Under the plan to make Queensland the “Water Safe State”, students at all state primary schools would now have a water safety and/or learn to swim program from 2019.

The Queensland Government will commit $3.68 million annually – an increase of $2.18 million per year – to expand swim programs, which will comply with national standards set by the Australian Water Safety Council.

Principals in remote locations will be given funding to fly in external providers including lifesavers for intensive programs.

Teachers will also be upskilled so that water safety lessons can be taught in classrooms as well as pools.

All schools will be audited as part of the program, to see where improvements need to be made.

The SOS campaign was sparked by warning from experts about a generation of kids who couldn’t swim to save themselves. More…

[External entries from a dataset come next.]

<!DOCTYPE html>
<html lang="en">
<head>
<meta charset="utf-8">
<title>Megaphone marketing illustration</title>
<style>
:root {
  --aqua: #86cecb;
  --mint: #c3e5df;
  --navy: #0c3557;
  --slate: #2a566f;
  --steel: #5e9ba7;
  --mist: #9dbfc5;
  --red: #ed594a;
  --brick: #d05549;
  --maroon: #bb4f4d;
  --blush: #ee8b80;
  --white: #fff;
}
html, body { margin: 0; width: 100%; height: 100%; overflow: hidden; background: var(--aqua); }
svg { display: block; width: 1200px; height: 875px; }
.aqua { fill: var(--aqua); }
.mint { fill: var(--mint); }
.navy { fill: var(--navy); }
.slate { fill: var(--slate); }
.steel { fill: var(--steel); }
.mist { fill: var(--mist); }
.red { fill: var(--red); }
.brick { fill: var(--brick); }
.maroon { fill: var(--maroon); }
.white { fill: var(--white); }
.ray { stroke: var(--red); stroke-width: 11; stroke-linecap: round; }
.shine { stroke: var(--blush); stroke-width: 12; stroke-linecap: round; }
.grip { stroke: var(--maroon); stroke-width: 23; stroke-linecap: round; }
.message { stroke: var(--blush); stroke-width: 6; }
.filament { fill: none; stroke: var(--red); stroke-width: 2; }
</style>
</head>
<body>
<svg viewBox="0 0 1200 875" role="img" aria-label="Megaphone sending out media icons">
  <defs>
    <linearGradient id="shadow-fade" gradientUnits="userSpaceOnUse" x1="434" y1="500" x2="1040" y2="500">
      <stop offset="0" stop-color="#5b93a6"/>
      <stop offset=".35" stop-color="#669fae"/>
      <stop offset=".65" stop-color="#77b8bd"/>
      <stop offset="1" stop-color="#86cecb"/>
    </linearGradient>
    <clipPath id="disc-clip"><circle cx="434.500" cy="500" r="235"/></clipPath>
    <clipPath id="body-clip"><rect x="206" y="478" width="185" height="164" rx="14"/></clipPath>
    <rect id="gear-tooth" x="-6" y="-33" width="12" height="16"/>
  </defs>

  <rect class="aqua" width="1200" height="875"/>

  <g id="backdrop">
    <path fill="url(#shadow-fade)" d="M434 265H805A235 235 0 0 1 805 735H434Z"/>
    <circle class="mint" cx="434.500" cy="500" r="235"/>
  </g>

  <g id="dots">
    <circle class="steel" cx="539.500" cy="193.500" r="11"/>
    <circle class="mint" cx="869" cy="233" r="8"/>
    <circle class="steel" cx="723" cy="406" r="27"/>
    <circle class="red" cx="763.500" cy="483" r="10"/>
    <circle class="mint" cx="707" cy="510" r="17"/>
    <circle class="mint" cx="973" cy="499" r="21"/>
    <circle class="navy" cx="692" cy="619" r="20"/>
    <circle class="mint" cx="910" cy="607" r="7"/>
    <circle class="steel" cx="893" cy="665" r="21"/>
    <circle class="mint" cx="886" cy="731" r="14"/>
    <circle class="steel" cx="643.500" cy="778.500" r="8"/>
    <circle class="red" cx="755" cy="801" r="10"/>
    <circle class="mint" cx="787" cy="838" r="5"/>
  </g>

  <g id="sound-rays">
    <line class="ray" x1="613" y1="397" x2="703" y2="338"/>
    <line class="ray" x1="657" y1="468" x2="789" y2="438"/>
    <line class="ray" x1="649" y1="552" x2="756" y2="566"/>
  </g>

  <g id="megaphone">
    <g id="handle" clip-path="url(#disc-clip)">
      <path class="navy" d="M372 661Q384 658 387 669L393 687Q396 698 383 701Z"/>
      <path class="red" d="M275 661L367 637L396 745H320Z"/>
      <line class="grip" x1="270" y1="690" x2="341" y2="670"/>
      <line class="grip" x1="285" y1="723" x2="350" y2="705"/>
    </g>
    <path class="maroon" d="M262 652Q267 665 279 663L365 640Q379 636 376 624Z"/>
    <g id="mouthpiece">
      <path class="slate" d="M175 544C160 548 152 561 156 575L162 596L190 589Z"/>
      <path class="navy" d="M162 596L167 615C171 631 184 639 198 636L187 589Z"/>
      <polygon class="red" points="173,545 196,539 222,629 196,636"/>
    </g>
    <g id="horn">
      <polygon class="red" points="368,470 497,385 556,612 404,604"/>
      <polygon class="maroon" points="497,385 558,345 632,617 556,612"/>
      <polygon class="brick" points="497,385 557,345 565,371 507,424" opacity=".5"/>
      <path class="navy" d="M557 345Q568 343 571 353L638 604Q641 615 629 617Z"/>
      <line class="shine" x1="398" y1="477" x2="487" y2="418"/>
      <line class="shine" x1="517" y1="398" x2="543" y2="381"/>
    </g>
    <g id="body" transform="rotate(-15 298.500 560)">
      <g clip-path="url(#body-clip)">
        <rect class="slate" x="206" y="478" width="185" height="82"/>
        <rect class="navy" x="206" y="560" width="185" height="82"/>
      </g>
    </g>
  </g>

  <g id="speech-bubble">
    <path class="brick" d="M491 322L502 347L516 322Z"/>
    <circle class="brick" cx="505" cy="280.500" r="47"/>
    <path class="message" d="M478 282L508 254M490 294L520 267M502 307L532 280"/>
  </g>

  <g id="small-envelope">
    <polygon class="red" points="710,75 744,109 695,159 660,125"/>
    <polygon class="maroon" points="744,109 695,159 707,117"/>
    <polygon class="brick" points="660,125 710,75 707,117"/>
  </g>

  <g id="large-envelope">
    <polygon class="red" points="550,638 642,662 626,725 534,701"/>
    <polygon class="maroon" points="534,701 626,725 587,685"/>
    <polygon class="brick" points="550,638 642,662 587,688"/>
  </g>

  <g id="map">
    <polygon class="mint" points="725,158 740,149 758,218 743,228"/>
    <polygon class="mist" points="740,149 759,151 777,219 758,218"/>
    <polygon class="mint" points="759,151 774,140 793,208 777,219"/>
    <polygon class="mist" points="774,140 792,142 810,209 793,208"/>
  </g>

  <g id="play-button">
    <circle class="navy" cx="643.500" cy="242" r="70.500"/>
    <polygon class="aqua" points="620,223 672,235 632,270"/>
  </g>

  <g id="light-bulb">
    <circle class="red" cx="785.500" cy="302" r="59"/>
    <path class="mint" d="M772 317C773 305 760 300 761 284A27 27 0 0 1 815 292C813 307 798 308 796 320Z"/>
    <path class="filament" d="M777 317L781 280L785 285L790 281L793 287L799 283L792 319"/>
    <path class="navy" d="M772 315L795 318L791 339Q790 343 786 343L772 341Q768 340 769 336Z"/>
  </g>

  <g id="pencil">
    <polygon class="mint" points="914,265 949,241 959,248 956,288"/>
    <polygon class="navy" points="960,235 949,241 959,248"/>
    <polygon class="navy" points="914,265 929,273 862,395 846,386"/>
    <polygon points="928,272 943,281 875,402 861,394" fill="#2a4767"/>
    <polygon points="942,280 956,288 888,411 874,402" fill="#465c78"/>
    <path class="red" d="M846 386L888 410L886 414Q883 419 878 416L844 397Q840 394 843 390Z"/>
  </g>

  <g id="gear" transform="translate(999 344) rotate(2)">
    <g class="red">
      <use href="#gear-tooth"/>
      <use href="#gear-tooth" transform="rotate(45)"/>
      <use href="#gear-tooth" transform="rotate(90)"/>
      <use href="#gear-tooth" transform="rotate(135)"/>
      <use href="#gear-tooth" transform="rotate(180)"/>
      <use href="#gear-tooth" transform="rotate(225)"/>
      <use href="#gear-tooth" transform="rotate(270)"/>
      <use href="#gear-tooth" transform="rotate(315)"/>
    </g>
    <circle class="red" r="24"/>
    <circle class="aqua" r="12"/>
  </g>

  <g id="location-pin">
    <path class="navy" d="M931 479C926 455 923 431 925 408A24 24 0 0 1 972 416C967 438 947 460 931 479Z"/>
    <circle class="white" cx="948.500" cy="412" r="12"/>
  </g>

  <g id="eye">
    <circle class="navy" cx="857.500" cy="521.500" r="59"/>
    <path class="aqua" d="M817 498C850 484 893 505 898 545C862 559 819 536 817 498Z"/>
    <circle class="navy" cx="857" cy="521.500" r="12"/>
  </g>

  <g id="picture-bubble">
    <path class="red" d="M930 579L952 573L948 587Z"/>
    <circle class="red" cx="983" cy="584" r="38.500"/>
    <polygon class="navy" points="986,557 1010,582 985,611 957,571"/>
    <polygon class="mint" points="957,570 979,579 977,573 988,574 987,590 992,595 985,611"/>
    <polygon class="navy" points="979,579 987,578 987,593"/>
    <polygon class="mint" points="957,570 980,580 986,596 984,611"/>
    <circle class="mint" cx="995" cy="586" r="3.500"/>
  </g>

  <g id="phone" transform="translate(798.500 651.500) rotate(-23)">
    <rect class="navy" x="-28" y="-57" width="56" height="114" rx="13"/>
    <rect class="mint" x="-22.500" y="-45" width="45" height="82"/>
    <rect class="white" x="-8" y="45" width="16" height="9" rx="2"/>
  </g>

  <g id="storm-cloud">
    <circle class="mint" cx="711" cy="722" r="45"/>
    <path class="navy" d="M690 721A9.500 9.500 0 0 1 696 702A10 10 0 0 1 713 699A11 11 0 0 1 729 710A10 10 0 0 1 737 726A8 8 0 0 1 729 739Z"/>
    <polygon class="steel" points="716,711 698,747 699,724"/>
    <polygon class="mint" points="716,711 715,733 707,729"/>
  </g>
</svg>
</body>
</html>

Comment: Children especially seek out open water when summer temperatures rise. As global warming reaches around the globe, lifesaving education is good news to parents who cannot be with their children around the clock. See: From lifesaving Education to None at all.